By the way, notice what I did there. I answered your question and then drove it home with a simple story that illustrated the point I want to make.
Q: What are 3 storytelling best practices when it comes to shaping organizational culture?
- Learn the simplest yet most powerful story formula (I’ll be showing that in my opening keynote).
- Devise ways to take data and turn it into stories.
- Focus on the second draft. The first draft of a story may be the who, what, and where. The second draft is where you convert it into story—and you can do this in your head.
Q: Some managers or supervisors aren’t verbose, extroverted, or otherwise naturally inclined to certain personality traits we might associate with good storytellers, but they must play a big part in telling a company’s safety culture story. What advice do you have for these professionals to help them deliver an effective safety message?

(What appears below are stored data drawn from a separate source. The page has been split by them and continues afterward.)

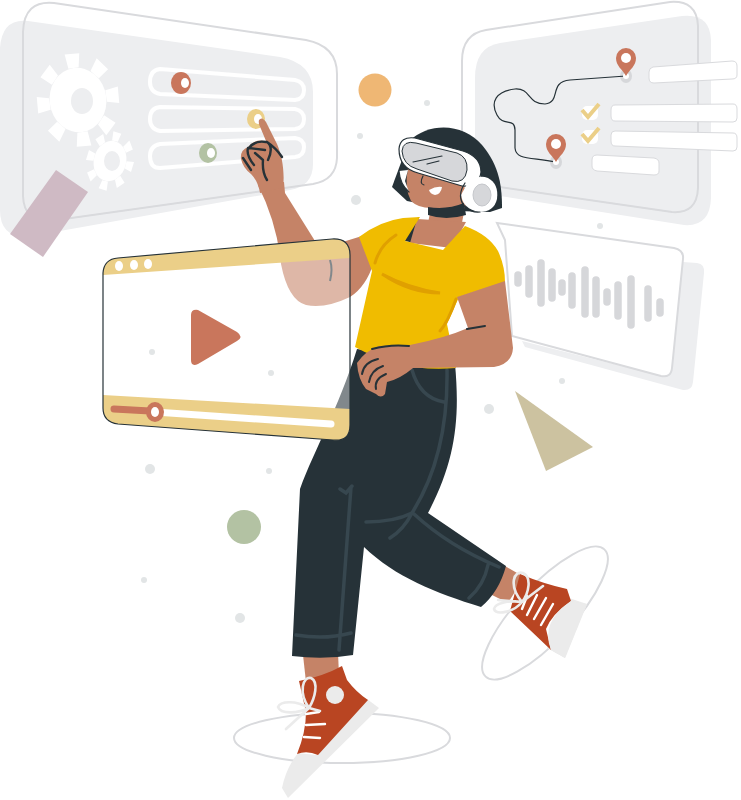
<!DOCTYPE html>
<html lang="en">
<head>
<meta charset="utf-8">
<title>Virtual reality interface</title>
<style>
:root{--ink:#263238;--seam:#37474f;--skin:#c58367;--skin-dark:#a9654c;--shirt:#f0bc00;--shirt-fold:#e0a000;--shoe:#b94522;--coral:#c9765c;--sand:#ebcf88;--panel:#edeef0;--edge:#d9dadd;--wave:#d6d7da;--mist:#e2e5e6;--sole:#ebebeb;--sage:#b3c2a3;--orange:#efb774;--mauve:#cfbac4;--khaki:#ccc2a0}
html,body{margin:0;width:741px;height:800px;overflow:hidden;background:#fff}
svg{display:block}
.panel{fill:var(--panel)}
.outline{fill:none;stroke:var(--edge);stroke-width:2}
.ink{fill:var(--ink)}
.ink-line{fill:none;stroke:var(--ink);stroke-width:1.2;stroke-linecap:round;stroke-linejoin:round}
.skin{fill:var(--skin)}
.shirt{fill:var(--shirt)}
.fold{fill:none;stroke:var(--shirt-fold);stroke-width:3;stroke-linecap:round}
.seam{fill:none;stroke:var(--seam);stroke-width:3.5;stroke-linecap:round}
.shoe{fill:var(--shoe)}
.sole{fill:var(--sole)}
.lace{fill:none;stroke:#fff;stroke-width:2.4;stroke-linecap:round}
.bow{fill:none;stroke:var(--sole);stroke-width:2.6;stroke-linecap:round;stroke-linejoin:round}
.coral{fill:var(--coral)}
.sand{fill:var(--sand)}
.white{fill:#fff}
.track{fill:none;stroke:#fff;stroke-width:4}
.tag{fill:#fff;stroke:var(--edge);stroke-width:1}
.tick{fill:none;stroke:var(--sand);stroke-width:4}
.bars{stroke:var(--wave);stroke-width:7.5;stroke-linecap:round}
.dots{fill:var(--mist)}
</style>
</head>
<body>
<svg width="741" height="800" viewBox="0 0 741 800" role="img" aria-label="Woman in a VR headset touching floating interface panels">
<defs>
<g id="pin"><path class="coral" d="M0 0C-4-7-10-10-10-18A10 10 0 0 1 10-18C10-10 4-7 0 0Z"/><circle class="white" cy="-18" r="5"/></g>
<g id="check"><rect class="white" x="-8" y="-6" width="16" height="14" rx="5"/><path class="tick" d="M-8-2L-2 5L9-8"/></g>
<path id="tooth" d="M-8-48L-6-33H6L9-47Z"/>
<g id="gear"><circle r="33"/><use href="#tooth"/><use href="#tooth" transform="rotate(45)"/><use href="#tooth" transform="rotate(90)"/><use href="#tooth" transform="rotate(135)"/><use href="#tooth" transform="rotate(180)"/><use href="#tooth" transform="rotate(225)"/><use href="#tooth" transform="rotate(270)"/><use href="#tooth" transform="rotate(315)"/></g>
<path id="window-shape" d="M103 273Q104 259 118 258L332 239Q350 238 350 255V425Q350 442 333 440L118 424Q103 422 103 408Z"/>
<clipPath id="window-clip"><use href="#window-shape"/></clipPath>
</defs>

<g id="settings-panel">
<path class="panel" d="M0 48Q2 18 28 21L280 57Q313 63 313 92V164Q313 186 290 190L32 236Q0 240 0 210Z"/>
<path class="outline" d="M23 32Q24 0 54 3L306 40Q337 46 337 74V158Q336 180 313 184L50 221Q24 222 23 196Z"/>
<use class="white" href="#gear" transform="translate(78 100) rotate(-8) scale(.86 .98)"/>
<ellipse class="panel" cx="82" cy="101" rx="11" ry="13"/>
<use class="white" href="#gear" transform="translate(110 161) rotate(14) scale(.49 .62)"/>
<ellipse class="panel" cx="112" cy="161" rx="8" ry="10"/>
<path class="track" d="M160 69L295 80Q304 82 304 90Q304 99 295 100L160 94Q150 92 150 82Q150 70 160 69Z"/>
<path class="track" d="M160 107L295 109Q304 111 304 119Q304 128 295 129L160 131Q150 129 150 119Q150 108 160 107Z"/>
<path class="track" d="M160 144L295 138Q304 139 304 147Q304 156 295 157L160 168Q150 168 150 156Q150 146 160 144Z"/>
<ellipse class="coral" cx="181" cy="83" rx="10" ry="11"/><ellipse class="white" cx="185" cy="83" rx="4" ry="5"/>
<ellipse class="sand" cx="256" cy="119" rx="9" ry="10"/><ellipse class="white" cx="258" cy="119" rx="4" ry="5"/>
<ellipse cx="208" cy="153" rx="9" ry="10" fill="var(--sage)"/><ellipse class="white" cx="211" cy="153" rx="4" ry="5"/>
</g>

<g id="route-panel">
<path class="panel" d="M475 78Q475 47 500 43L682 16Q710 13 711 40V198Q710 227 684 225L500 196Q475 192 475 166Z"/>
<path class="outline" d="M462 61Q462 34 486 30L670 2Q697 0 698 26V188Q697 214 672 212L486 185Q462 180 462 158Z"/>
<ellipse cx="626" cy="76" rx="6" ry="7" fill="var(--wave)"/><ellipse cx="556" cy="162" rx="6" ry="7" fill="var(--wave)"/>
<path class="ink-line" d="M626 76L570 80C548 82 562 102 545 104C527 104 531 88 515 89C496 91 490 102 497 115C503 127 515 117 515 130V148C516 160 530 157 556 162"/>
<circle class="white" cx="626" cy="76" r="3"/><circle class="white" cx="556" cy="162" r="3"/>
<use href="#pin" x="626" y="76"/><use href="#pin" x="556" y="162"/>
<path class="tag" d="M653 67L732 61Q737 61 737 66V75Q737 79 732 79L654 83Q649 83 649 78V72Q649 68 653 67Z"/>
<path class="tag" d="M615 105L733 104Q737 104 737 109V118Q737 122 733 122L615 121Q611 121 611 116V110Q611 105 615 105Z"/>
<path class="tag" d="M615 131L733 133Q737 133 737 138V147Q737 151 733 151L615 146Q611 146 611 141V135Q611 131 615 131Z"/>
<path class="tag" d="M597 155L654 158Q659 159 659 163V171Q659 175 654 175L597 171Q592 170 592 166V160Q592 155 597 155Z"/>
<use href="#check" x="590" y="112"/><use href="#check" x="590" y="136"/>
</g>

<g id="voice-panel">
<path class="panel" d="M683 262L697 263Q705 264 704 273L693 382Q692 391 683 390L525 347L522 341L661 376Q671 378 672 368Z"/>
<path class="outline white" style="fill:#fff" d="M497 223L674 248Q684 250 683 259L672 368Q671 378 661 376L512 336L505 240Z"/>
<path class="bars" d="M518 275V283M529 269V294M541 263V303M552 272V298M562 283V292M572 276V305M585 270V314M596 280V314M607 292V302M618 285V316M631 279V325M648 289V318M660 302V313"/>
</g>

<g id="confetti">
<g class="dots"><circle cx="427" cy="103" r="3"/><circle cx="360" cy="136" r="3"/><circle cx="356" cy="200" r="5"/><circle cx="600" cy="226" r="3"/><circle cx="562" cy="381" r="3"/><circle cx="489" cy="409" r="5"/><circle cx="150" cy="469" r="5"/><circle cx="269" cy="471" r="3"/><circle cx="144" cy="580" r="3"/><circle cx="240" cy="618" r="5"/></g>
<circle cx="375" cy="90" r="16.5" fill="var(--orange)"/>
<circle cx="244" cy="527" r="17" fill="var(--sage)"/>
<polygon points="56,170 88,192 43,257 10,234" fill="var(--mauve)"/>
<polygon points="515,391 593,447 546,471" fill="var(--khaki)"/>
</g>

<g id="floor-rings" class="outline">
<ellipse cx="342" cy="738" rx="108" ry="25"/>
<ellipse cx="545" cy="613" rx="87" ry="28" transform="rotate(-47 545 613)"/>
</g>

<g id="back-foot">
<path class="skin" d="M505 566L524 577L508 603L490 594Z"/>
<path class="sole" d="M569 598L587 604L565 658L547 648Z"/>
<path class="shoe" d="M520 574Q544 584 567 589L571 601Q552 614 546 629L551 650L510 611Z"/>
<path class="sole" d="M571 601L587 604L565 658L551 650Q540 622 571 601Z"/>
<path class="lace" d="M527 596L522 609M537 595L527 615M546 598L534 619M553 604L541 625"/>
<path class="bow" d="M522 602C508 585 514 570 523 573C532 577 529 593 522 602C510 600 495 603 494 609C496 615 513 613 522 602L498 600M522 602L543 586"/>
</g>

<g id="front-foot">
<path class="skin" d="M303 655L338 652L339 676L306 682Z"/>
<path class="sole" d="M367 699L379 708L288 798L282 788Q286 768 298 753L316 755Z"/>
<path class="shoe" d="M299 681Q324 676 342 666L347 680Q356 692 368 700L318 755Q307 750 297 754Q306 732 306 712Z"/>
<circle class="sole" cx="335" cy="695" r="9"/>
<path class="lace" d="M306 714L319 712M306 725L325 724M304 737L320 738"/>
<path class="bow" d="M309 708C298 692 303 676 311 678C319 682 315 698 309 708C296 700 280 701 278 707C281 715 299 713 309 708L286 729M309 708L320 711"/>
</g>

<g id="trousers">
<path class="ink" d="M357 349L455 364C460 418 456 460 428 513L506 566Q499 592 481 607C436 593 395 577 364 547L353 655Q324 660 292 656L300 489C315 448 338 410 357 349Z"/>
<path class="seam" d="M351 487L339 650M340 489L346 493L352 486M296 635Q325 640 351 633M447 370C448 430 436 475 412 513C398 520 382 522 366 522M412 513C406 525 398 533 390 538M414 514C440 538 470 555 499 567M488 565Q484 585 469 598M412 370Q420 398 444 402"/>
</g>

<g id="raised-arm">
<path class="skin" d="M258 185L284 182L285 193L320 249L362 236L374 262Q366 287 350 297Q325 309 306 305Q288 300 281 264Q277 223 258 185Z"/>
<path class="skin" d="M283 188C285 172 282 155 277 144L266 122Q262 116 259 120Q258 124 261 129L266 141Q254 139 248 147Q240 150 241 159Q243 168 251 174Q258 181 260 193Z"/>
<path class="ink-line" style="stroke-width:2.4" d="M266 142Q255 140 249 148L265 150M248 148Q246 155 254 165M255 153L263 160Q262 172 267 180M267 142Q274 147 268 160M267 142Q276 148 282 157M243 158L251 170"/>
<path d="M330 260Q333 269 330 281" fill="none" stroke="var(--ink)" stroke-width="2"/>
</g>

<g id="head">
<path class="ink" d="M409 141C431 121 464 124 482 145C500 166 502 188 502 208L490 212L457 211L407 201L392 187Z"/>
<path class="skin" d="M408 168Q404 188 411 201Q418 208 431 208L428 223L460 233L465 207L472 180L464 160L415 152Z"/>
<path class="ink" d="M428 207Q447 210 464 203L466 215Q446 221 428 215Z"/>
<path class="white" d="M429 190Q436 186 442 187Q441 194 435 195Q430 194 429 190Z"/>
<path class="ink-line" d="M423 176Q419 184 424 185"/>
<path d="M399 171Q400 184 409 192L405 181L408 170Z" class="white"/>
<path class="ink-line" d="M399 171Q400 184 409 192"/>
<path class="white" d="M468 153Q481 162 481 180L473 196L461 184Z"/>
<path class="white ink-line" style="fill:#fff" d="M399 149Q400 136 415 138L463 151Q481 157 481 172Q479 188 462 186L418 173Q399 168 399 149Z"/>
<path d="M402 151Q403 140 416 143L457 153Q468 157 467 170Q465 184 452 181L417 169Q403 165 402 151Z" fill="var(--wave)" stroke="var(--ink)"/>
<path class="ink-line" d="M413 162L442 156M427 164L439 161"/>
<path class="white" d="M467 184Q477 174 488 178Q499 184 497 199Q494 212 479 212Q463 209 461 195Z"/>
<path class="ink-line" d="M465 183Q456 196 465 207Q472 213 480 212"/>
<ellipse cx="482" cy="195" rx="9" ry="11" fill="var(--wave)" stroke="#c5c7cb"/>
</g>

<g id="shirt">
<path class="ink" d="M408 223L419 217L414 243L405 241Z"/>
<path class="skin" d="M417 219L466 222L452 248L410 243Z"/>
<path class="shirt" d="M359 237Q380 221 403 218L420 217L405 241L443 250L465 226Q489 235 498 251Q505 266 505 282L459 297L447 324L456 368Q402 373 355 347L372 271Z"/>
<path class="fold" d="M382 274Q408 288 440 293Q410 293 382 274ZM375 263Q380 245 396 235M456 299Q448 322 440 331"/>
</g>

<g id="resting-arm">
<path class="skin" d="M457 297L505 281L513 348Q512 364 494 367L413 368Q400 379 387 382L385 394Q381 399 376 394L366 389Q358 379 357 363Q365 351 379 346L410 345Q445 338 468 328Z"/>
<path class="ink-line" style="stroke-width:2" d="M467 329L485 326M362 374Q364 362 378 359M369 382Q371 370 383 366M376 389Q374 379 386 374M372 349Q390 344 409 346"/>
</g>

<g id="video-window">
<use href="#window-shape" fill="#fff" fill-opacity=".42"/>
<g clip-path="url(#window-clip)">
<path class="sand" d="M103 240L350 230V258L103 275ZM103 395L350 409V445H103Z"/>
</g>
<use href="#window-shape" class="ink-line"/>
<ellipse class="white" cx="119" cy="266" rx="4" ry="5"/><ellipse class="white" cx="134" cy="265" rx="4" ry="5"/><ellipse class="white" cx="148" cy="264" rx="4" ry="5"/>
<path class="coral" d="M191 315Q191 309 198 310L237 332Q244 337 237 341L198 364Q191 367 191 360Z"/>
<g class="dots"><circle cx="152" cy="352" r="3"/><circle cx="271" cy="373" r="3"/></g>
<path d="M155 412L331 424" fill="none" stroke="#fff" stroke-width="7" stroke-linecap="round"/>
<path d="M114 409L150 411" fill="none" stroke="var(--coral)" stroke-width="7" stroke-linecap="round"/>
<ellipse class="coral" cx="155" cy="412" rx="9" ry="10"/><ellipse class="white" cx="155" cy="412" rx="4" ry="5"/>
</g>
</svg>
</body>
</html>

I understand. But these shy folks need to think of themselves as good storytellers, because I guarantee that when they’re with their friends and family, they tell a GREAT story. Why must the talent be muted when they walk in the office door?
Q: Are there any mistakes that a safety professional should avoid when using stories to build upon his or her organization’s safety culture?
One obvious mistake is don’t exaggerate or embellish, because other people will know if you are telling a true story and you don’t want to put yourself in a corner. The things you’re communicating at work are dramatic enough that they ought to rise and fall on the facts alone.
Q: You’ll be delivering the opening keynote at Safety Culture 2019 on the power of storytelling to promote safety culture—what are a few things that conference attendees can look forward to in your presentation?
First and foremost, laughter. As a professional business storytelling strategist, I know that the second-best way to teach is through the story, and the first best way to teach is through story with humor. So expect to laugh along with that morning coffee.
Learn More at Safety Culture 2019
Be sure you are in the audience for Dave’s opening keynote, The Power of Storytelling to Promote a Winning Safety Culture, at the Safety Culture 2019 event, taking place this September 18–20 in Denver, Colorado! At Safety Culture 2019, you will have the opportunity to learn strategies to maximize the impact of your safety culture to benefit not only your safety program but also your organization’s overall goals geared toward improving safety as well as business quality, productivity, and profitability. Register here today.
|Dave Lieber is one of America’s top storytelling experts who specializes in showing businesses and industries how to share the power of their stories. He’s also a columnist for the largest newspaper in Texas, where he has worked as a storytelling columnist for 26 years. A certified professional speaker (one of only a thousand in the world), Dave works with groups like ours to share tips learned from more than 40 years as a daily newspaperman about ways to excite your listeners with your important messages. Stories, properly told, are acted upon and remembered.